Data extracted from a collection
***

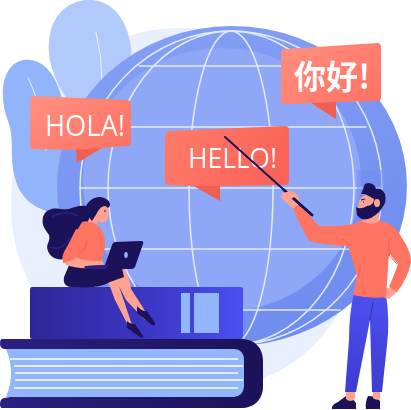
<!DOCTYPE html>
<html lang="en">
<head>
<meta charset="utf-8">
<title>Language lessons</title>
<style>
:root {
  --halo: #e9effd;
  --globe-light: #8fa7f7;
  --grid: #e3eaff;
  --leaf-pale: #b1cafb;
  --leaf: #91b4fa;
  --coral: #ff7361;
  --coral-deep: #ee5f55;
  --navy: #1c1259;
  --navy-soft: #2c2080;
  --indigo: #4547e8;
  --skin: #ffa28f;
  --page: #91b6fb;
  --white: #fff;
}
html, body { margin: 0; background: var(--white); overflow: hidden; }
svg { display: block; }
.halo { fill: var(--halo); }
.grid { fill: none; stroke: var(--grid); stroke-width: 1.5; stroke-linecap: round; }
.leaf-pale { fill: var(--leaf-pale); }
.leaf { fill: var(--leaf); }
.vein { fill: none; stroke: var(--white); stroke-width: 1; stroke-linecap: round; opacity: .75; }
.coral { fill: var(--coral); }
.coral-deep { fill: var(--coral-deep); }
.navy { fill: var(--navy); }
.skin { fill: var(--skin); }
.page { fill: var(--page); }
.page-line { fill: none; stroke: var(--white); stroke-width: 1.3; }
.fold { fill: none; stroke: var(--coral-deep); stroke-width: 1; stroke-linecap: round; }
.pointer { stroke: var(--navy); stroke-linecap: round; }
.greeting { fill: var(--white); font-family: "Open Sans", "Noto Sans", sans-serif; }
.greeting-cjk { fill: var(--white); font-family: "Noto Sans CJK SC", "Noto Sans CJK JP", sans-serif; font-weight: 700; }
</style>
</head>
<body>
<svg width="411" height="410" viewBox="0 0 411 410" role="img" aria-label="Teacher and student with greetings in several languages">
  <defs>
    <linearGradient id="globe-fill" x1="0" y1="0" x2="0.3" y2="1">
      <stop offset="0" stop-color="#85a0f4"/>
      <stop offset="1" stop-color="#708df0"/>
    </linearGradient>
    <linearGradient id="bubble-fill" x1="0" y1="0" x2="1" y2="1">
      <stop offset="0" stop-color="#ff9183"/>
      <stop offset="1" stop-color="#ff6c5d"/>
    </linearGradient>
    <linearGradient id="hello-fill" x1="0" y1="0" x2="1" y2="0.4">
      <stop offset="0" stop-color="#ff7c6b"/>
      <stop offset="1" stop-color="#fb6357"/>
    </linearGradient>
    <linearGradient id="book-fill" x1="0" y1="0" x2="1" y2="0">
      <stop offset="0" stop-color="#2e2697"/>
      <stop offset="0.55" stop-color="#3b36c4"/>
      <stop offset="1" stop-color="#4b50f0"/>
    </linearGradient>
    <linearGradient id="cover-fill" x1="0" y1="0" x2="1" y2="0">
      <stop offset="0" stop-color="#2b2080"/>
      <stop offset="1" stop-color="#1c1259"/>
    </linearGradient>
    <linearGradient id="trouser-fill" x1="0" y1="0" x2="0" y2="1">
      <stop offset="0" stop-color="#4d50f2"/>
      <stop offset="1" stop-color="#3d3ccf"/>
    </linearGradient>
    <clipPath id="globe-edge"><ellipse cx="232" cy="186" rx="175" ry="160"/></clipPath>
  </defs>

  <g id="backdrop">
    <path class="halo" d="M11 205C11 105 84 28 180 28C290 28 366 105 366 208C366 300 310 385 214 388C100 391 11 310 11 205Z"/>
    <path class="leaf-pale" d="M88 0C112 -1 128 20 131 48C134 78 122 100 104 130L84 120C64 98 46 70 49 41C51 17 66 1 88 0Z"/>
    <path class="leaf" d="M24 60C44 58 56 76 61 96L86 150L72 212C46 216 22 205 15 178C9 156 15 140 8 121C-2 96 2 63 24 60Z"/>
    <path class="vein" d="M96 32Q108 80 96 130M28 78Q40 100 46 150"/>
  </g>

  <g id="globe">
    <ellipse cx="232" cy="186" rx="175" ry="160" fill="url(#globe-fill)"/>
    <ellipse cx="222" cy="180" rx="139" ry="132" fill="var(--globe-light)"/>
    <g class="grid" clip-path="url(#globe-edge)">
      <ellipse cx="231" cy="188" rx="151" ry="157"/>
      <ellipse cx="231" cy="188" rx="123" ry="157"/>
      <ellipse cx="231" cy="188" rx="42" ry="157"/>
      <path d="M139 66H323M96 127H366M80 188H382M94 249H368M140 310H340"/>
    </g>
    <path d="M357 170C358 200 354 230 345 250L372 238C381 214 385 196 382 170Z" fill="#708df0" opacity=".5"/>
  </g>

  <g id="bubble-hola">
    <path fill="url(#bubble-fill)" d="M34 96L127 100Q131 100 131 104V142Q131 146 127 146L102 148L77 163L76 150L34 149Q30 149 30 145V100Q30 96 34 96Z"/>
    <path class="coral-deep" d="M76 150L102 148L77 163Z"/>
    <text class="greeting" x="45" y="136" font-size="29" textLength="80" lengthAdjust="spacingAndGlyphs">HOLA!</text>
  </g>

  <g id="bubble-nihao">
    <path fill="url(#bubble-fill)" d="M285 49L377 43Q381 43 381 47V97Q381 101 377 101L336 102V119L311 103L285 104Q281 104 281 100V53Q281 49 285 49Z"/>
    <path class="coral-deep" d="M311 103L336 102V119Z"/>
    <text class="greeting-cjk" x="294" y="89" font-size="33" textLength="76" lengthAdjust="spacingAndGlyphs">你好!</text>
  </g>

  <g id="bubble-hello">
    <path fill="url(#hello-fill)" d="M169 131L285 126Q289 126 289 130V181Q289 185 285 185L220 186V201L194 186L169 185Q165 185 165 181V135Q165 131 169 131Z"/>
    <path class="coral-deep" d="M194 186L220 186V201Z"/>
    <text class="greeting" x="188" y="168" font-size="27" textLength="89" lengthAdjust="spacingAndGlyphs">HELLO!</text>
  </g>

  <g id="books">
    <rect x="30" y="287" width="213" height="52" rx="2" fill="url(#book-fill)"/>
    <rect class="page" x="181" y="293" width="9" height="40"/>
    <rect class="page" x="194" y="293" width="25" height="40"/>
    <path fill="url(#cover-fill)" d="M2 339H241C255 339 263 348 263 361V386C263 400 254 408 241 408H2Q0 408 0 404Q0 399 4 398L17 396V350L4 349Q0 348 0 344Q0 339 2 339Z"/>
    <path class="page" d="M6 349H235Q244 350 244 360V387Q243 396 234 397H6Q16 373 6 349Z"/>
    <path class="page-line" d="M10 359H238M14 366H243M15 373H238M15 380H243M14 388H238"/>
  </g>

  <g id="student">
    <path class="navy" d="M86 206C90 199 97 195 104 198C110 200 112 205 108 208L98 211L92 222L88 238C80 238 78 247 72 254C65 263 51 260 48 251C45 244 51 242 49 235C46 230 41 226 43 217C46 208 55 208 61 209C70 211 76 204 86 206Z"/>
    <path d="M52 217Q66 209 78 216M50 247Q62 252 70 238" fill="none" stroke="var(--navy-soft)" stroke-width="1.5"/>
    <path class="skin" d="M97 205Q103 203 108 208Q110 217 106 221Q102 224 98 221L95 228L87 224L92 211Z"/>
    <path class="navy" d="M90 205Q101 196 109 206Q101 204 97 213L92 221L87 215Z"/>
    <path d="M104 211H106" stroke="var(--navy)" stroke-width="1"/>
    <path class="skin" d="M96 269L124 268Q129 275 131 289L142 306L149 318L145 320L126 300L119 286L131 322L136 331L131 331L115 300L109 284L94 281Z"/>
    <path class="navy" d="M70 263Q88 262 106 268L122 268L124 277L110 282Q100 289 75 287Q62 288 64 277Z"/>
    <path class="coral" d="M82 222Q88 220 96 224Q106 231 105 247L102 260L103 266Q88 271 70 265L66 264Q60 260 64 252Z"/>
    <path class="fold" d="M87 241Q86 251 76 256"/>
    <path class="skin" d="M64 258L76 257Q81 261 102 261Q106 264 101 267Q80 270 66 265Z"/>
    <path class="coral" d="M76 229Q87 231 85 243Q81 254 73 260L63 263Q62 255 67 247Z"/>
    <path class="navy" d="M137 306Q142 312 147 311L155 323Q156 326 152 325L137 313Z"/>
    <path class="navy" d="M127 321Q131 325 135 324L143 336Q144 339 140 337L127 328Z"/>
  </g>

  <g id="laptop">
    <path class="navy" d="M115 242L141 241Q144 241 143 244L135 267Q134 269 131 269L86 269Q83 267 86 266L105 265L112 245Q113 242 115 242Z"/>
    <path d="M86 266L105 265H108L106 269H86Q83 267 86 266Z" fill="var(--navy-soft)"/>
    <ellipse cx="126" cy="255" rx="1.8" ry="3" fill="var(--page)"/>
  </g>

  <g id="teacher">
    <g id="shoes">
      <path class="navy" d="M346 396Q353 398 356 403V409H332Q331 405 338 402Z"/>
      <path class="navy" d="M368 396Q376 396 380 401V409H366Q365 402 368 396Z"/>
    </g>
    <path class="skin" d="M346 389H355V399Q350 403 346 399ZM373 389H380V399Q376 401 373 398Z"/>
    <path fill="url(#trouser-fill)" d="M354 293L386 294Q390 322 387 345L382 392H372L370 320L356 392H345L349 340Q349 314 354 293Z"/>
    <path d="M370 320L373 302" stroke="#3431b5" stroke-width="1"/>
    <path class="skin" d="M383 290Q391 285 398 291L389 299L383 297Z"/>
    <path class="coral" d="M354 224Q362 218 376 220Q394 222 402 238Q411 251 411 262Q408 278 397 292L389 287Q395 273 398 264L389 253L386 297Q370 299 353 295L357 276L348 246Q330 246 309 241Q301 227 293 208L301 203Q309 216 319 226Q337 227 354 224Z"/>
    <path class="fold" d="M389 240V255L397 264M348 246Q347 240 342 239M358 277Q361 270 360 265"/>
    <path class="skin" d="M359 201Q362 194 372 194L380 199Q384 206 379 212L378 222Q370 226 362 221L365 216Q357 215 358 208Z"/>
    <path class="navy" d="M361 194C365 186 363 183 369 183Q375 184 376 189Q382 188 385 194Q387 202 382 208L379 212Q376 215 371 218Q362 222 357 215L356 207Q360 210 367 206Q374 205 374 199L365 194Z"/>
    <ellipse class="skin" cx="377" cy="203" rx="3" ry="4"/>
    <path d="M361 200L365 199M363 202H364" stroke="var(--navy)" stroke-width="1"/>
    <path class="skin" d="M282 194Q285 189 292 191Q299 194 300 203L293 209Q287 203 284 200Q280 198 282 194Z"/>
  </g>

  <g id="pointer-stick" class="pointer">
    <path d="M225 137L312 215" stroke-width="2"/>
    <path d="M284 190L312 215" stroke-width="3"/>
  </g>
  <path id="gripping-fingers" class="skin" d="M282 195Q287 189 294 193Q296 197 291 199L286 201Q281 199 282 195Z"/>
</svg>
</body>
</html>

***

■ TO DO: In the records above, find each line with the string "none" and list it.

■ RESPONSE FOR THIS EXERCISE:
.grid { fill: none; stroke: var(--grid); stroke-width: 1.5; stroke-linecap: round; }
.vein { fill: none; stroke: var(--white); stroke-width: 1; stroke-linecap: round; opacity: .75; }
.page-line { fill: none; stroke: var(--white); stroke-width: 1.3; }
.fold { fill: none; stroke: var(--coral-deep); stroke-width: 1; stroke-linecap: round; }
    <path d="M52 217Q66 209 78 216M50 247Q62 252 70 238" fill="none" stroke="var(--navy-soft)" stroke-width="1.5"/>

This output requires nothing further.